Two seminal papers, one from a worker who had insight into tectonics and sedimentation (Kennedy 1958), the other from a classical stratigrapher who had an eye for detail and great experience in synthesizing data (George 1960), present quite different views of the Midland Valley. This difference of opinion, although now in a different form, still exists over both the nature and role of the Midland Valley in Caledonian geology and the nature and significance of its boundaries.
The Midland Valley spans the gap between the deeper parts of the Caledonian orogen to the north, where the Dalradian block underwent Cambro-Ordovician burial, metamorphism and cooling and the more superficial but more clearly subduction- related region to the south. Research over the past three decades has assumed that in the south we have the preserved sedimentary record that can be directly related to a mechanism (subduc- tion) that may have provided the required scale and intensity of heat and pressure required to metamorphose and deform the rocks to the north.

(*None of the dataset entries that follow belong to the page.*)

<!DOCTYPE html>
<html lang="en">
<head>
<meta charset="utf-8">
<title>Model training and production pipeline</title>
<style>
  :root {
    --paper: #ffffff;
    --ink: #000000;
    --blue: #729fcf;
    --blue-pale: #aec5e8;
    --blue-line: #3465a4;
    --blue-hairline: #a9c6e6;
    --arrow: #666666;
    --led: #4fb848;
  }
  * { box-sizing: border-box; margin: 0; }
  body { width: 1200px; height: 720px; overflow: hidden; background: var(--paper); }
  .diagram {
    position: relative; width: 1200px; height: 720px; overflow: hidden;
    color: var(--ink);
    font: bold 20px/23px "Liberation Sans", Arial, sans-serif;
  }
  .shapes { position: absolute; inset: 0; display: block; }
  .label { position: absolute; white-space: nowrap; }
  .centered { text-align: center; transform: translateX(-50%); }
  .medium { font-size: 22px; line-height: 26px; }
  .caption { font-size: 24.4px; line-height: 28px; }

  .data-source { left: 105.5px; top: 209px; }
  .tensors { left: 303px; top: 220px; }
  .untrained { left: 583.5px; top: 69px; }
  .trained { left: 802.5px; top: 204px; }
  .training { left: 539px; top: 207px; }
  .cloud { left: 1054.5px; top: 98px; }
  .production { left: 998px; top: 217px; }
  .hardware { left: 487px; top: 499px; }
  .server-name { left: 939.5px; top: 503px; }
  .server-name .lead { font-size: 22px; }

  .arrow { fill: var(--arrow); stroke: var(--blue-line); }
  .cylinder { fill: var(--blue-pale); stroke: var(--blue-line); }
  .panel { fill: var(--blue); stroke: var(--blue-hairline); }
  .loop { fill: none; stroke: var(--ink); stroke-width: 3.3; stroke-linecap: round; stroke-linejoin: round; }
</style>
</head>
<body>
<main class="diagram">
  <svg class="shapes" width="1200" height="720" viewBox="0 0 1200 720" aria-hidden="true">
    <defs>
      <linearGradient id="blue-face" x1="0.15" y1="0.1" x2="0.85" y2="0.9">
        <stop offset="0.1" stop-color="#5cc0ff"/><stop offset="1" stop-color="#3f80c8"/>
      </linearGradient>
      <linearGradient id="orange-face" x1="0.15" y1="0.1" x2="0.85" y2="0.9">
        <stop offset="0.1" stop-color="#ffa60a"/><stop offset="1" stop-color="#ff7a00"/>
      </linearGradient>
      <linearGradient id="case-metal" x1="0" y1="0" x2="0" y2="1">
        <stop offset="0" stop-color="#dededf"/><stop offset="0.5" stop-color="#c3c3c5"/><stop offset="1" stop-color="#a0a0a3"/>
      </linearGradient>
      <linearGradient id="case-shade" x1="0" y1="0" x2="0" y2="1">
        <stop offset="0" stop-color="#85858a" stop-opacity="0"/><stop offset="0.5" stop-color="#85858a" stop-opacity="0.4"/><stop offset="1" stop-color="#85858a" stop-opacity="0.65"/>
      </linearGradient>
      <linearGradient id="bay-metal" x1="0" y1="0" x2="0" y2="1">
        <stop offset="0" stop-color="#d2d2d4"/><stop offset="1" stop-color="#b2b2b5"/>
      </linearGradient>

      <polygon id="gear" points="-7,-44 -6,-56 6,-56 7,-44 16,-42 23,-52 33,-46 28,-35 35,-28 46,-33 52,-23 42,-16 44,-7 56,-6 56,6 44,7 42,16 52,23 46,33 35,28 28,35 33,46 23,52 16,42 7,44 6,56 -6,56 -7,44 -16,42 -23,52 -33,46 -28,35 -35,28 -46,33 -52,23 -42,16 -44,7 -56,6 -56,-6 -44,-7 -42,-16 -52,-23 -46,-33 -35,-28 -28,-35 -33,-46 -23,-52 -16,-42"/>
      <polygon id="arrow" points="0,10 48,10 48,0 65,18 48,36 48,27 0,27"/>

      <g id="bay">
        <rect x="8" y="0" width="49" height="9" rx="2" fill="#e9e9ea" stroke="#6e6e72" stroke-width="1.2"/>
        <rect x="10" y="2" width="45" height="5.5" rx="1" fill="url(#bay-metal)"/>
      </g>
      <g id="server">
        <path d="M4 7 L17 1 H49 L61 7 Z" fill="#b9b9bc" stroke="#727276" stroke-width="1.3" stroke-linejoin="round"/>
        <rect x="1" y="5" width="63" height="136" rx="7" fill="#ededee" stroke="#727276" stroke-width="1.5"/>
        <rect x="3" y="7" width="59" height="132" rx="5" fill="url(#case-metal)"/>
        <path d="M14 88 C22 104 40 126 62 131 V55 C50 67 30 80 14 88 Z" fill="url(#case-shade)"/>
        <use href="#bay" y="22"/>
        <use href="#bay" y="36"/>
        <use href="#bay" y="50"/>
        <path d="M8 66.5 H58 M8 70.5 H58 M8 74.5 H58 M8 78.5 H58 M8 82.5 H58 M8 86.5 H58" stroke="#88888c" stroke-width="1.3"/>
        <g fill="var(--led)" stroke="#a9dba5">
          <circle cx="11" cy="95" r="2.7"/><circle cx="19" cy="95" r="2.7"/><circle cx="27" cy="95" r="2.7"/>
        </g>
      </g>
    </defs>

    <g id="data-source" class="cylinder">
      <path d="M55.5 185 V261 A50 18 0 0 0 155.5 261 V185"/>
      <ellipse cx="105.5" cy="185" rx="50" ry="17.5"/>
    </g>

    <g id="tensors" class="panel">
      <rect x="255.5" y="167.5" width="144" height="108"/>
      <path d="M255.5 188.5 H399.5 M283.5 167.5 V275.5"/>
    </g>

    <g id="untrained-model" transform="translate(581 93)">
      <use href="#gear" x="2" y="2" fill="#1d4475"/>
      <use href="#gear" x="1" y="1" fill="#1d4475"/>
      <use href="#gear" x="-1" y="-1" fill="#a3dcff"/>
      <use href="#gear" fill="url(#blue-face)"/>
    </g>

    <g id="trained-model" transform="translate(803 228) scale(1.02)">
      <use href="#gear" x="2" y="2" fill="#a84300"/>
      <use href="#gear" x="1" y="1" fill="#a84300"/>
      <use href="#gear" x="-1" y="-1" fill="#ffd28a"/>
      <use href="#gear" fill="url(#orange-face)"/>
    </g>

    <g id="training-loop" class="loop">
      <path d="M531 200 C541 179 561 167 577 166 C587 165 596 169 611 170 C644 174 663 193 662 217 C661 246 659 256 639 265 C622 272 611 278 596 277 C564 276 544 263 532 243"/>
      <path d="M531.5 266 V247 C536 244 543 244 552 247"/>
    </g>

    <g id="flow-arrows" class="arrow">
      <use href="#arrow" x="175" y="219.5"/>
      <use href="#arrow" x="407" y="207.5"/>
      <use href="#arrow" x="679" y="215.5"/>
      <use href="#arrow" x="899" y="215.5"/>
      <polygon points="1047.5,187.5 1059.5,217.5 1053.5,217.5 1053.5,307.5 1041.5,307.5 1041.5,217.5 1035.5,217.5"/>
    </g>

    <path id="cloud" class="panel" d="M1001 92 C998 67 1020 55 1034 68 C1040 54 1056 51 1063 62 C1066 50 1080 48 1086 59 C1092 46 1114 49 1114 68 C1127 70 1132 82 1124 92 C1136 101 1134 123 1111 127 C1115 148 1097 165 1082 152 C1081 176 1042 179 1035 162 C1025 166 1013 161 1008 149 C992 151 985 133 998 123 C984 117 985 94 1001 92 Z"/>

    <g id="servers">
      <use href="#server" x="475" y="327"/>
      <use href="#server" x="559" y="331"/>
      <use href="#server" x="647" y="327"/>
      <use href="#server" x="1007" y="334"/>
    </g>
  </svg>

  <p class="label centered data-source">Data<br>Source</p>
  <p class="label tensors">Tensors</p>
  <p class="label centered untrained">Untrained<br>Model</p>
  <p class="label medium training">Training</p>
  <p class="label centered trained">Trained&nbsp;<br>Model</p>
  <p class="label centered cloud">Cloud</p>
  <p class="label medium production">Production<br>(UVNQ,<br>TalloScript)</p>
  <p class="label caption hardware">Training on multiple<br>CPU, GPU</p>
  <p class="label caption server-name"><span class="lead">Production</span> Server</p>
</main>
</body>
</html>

Establishing the nature of the link between these two regions is critical to an understanding of the Caledonides in the UK, and the Midland Valley of Scotland, being the ground between, is clearly of some significance. However, Lower Palaeozoic rocks of the Midland Valley are poorly exposed being mostly covered by Upper. They are found mainly along its northern and southern margins (Fig. 5.1). This paucity of exposure within the Midland Valley has left much room for speculation about its